Researchers have reported that currently there is no potential data available for eHealth costs and they considered the costs of non-health care technology (such as iPads being used in hospitals).
The researchers have also considered the mobile devices and their health related plans used by patients and practitioners as the costs of eHealth. They have also considered the cost by considering the mHealth services such remote monitoring of patients by doctors.
The researchers have reported that considering the infrastructure could help in decreasing the eHealth costs. They have reported that using cloud based technologies could considerably reduce the infrastructure costs. Moreover, “costs of wireless hardware and services are generally shared with non-health services, resulting in potential cost savings.”
Disjointed funding mechanisms of eHealth may lead to lacking of interoperability of various technologies. This could be addressed by developing innovative solutions that causes less confusion and greater interaction in different systems.
eHealth Benefits / Regulatory Structure
Researchers have reported that data on benefits could attract more of the public and private investments. This measurement of benefits or profits could help in the determination of cost-effectiveness of eHealth investment. Researchers have reported that benefits must address clinical and social outcomes.
You can see the abstract below;
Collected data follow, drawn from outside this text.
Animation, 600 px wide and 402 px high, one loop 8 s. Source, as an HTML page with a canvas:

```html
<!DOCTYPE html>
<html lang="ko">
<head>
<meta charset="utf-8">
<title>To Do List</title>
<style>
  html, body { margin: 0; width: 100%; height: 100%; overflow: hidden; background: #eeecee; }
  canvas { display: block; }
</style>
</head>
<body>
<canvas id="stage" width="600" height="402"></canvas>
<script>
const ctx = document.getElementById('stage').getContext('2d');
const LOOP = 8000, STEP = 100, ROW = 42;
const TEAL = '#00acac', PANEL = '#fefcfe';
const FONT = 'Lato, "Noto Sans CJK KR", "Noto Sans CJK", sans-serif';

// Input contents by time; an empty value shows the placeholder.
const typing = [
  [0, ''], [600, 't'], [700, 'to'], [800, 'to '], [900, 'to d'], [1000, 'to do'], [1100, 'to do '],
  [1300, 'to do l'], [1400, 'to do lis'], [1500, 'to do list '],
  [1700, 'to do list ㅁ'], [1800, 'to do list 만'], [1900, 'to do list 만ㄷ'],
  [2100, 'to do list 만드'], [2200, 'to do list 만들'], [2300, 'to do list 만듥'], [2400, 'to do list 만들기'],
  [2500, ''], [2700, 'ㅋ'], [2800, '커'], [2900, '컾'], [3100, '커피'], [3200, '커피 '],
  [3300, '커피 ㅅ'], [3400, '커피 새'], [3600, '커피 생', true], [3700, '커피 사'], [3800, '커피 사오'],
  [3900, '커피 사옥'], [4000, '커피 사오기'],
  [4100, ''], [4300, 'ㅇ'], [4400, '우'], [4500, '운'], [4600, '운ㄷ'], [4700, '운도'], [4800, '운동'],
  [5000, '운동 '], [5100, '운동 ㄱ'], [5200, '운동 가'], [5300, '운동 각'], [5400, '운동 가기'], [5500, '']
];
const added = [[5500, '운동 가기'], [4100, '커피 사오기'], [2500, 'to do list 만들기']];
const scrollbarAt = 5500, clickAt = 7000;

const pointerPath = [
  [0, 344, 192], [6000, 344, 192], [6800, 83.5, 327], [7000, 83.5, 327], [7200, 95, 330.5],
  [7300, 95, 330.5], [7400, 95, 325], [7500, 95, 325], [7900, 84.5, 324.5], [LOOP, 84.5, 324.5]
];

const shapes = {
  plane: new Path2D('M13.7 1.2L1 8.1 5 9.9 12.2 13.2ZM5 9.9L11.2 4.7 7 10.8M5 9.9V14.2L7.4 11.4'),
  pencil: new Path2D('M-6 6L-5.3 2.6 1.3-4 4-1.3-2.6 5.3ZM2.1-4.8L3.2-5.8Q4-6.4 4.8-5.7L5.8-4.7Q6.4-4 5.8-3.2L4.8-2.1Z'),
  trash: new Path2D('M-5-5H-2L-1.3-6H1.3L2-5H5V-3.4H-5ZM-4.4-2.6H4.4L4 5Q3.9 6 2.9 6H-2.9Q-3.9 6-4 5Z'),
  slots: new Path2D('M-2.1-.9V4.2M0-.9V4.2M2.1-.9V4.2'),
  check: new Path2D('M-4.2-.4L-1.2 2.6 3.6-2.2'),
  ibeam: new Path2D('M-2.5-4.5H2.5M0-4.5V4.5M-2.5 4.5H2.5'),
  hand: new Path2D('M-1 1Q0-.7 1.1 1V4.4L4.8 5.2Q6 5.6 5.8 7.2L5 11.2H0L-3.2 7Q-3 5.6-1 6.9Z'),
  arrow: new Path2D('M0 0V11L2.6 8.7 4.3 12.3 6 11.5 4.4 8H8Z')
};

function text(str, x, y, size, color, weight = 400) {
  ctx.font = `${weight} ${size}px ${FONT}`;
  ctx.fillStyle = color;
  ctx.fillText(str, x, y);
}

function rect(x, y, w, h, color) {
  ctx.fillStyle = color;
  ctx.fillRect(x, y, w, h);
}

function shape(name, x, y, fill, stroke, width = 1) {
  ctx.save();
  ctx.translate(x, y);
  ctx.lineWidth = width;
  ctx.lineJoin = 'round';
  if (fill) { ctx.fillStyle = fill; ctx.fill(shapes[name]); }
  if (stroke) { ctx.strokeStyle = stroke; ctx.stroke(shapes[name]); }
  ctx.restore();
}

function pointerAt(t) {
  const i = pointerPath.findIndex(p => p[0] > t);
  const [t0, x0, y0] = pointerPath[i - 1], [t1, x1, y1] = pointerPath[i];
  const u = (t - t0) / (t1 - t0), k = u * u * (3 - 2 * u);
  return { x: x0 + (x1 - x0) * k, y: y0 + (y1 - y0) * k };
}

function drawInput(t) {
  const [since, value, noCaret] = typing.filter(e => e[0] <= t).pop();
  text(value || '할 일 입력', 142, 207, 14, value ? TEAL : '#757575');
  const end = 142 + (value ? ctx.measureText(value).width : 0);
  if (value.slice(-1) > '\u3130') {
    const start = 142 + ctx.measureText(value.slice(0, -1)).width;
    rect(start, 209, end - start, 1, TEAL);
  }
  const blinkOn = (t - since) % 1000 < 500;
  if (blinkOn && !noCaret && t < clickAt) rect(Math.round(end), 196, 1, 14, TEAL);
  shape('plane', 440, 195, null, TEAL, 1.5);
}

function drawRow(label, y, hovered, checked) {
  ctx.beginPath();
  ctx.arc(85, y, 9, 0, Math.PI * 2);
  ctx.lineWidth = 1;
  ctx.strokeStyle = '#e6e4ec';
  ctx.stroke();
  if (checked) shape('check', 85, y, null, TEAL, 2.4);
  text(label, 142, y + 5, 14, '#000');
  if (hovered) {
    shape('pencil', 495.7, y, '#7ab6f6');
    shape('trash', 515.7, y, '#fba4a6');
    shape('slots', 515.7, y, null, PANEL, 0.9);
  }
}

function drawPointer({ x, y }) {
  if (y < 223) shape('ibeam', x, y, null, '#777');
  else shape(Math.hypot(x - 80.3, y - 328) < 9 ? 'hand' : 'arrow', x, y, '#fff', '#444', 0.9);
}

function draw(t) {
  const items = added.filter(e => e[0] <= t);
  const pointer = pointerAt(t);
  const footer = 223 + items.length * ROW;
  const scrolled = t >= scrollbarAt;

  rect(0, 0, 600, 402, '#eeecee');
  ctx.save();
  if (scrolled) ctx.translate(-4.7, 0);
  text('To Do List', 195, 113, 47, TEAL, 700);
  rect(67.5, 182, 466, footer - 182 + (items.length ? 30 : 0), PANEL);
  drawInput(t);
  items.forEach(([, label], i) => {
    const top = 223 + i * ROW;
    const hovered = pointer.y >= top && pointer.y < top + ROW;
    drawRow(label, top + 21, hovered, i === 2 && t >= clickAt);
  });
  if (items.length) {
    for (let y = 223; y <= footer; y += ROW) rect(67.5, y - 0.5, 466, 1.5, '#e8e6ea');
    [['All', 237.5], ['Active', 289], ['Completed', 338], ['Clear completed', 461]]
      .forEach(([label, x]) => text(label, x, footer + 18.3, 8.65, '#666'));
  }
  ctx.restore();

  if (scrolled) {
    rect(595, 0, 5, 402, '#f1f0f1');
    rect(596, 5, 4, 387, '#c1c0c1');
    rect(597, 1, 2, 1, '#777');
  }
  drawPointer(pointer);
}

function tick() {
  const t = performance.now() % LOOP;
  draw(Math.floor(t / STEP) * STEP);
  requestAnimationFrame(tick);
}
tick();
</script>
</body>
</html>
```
While mHealth has the potential to overcome traditional obstacles to the delivery of health services to the poor in lower and middle-income countries—issues related to access, quality, time, and resources—there is little evidence as to whether the expected benefits and savings can be actualized on a large scale. As a first step to developing the investment case for mHealth, this article outlines some of the key economic and financial questions that need to be answered in developing in-country eHealth investments. The proposed questions focus on the costs of eHealth infrastructure; regulatory structures that provide incentives at different levels of the health delivery system to encourage investment in, and use of, eHealth; and measuring the outcomes of successful eHealth utilization, including anticipated return on investment.
Reference: Julian Schweitzer & Christina Synowiec, (2012). The Economics of eHealth and mHealth. Journal of Health Communication: International Perspectives, DOI:10.1080/10810730.2011.649158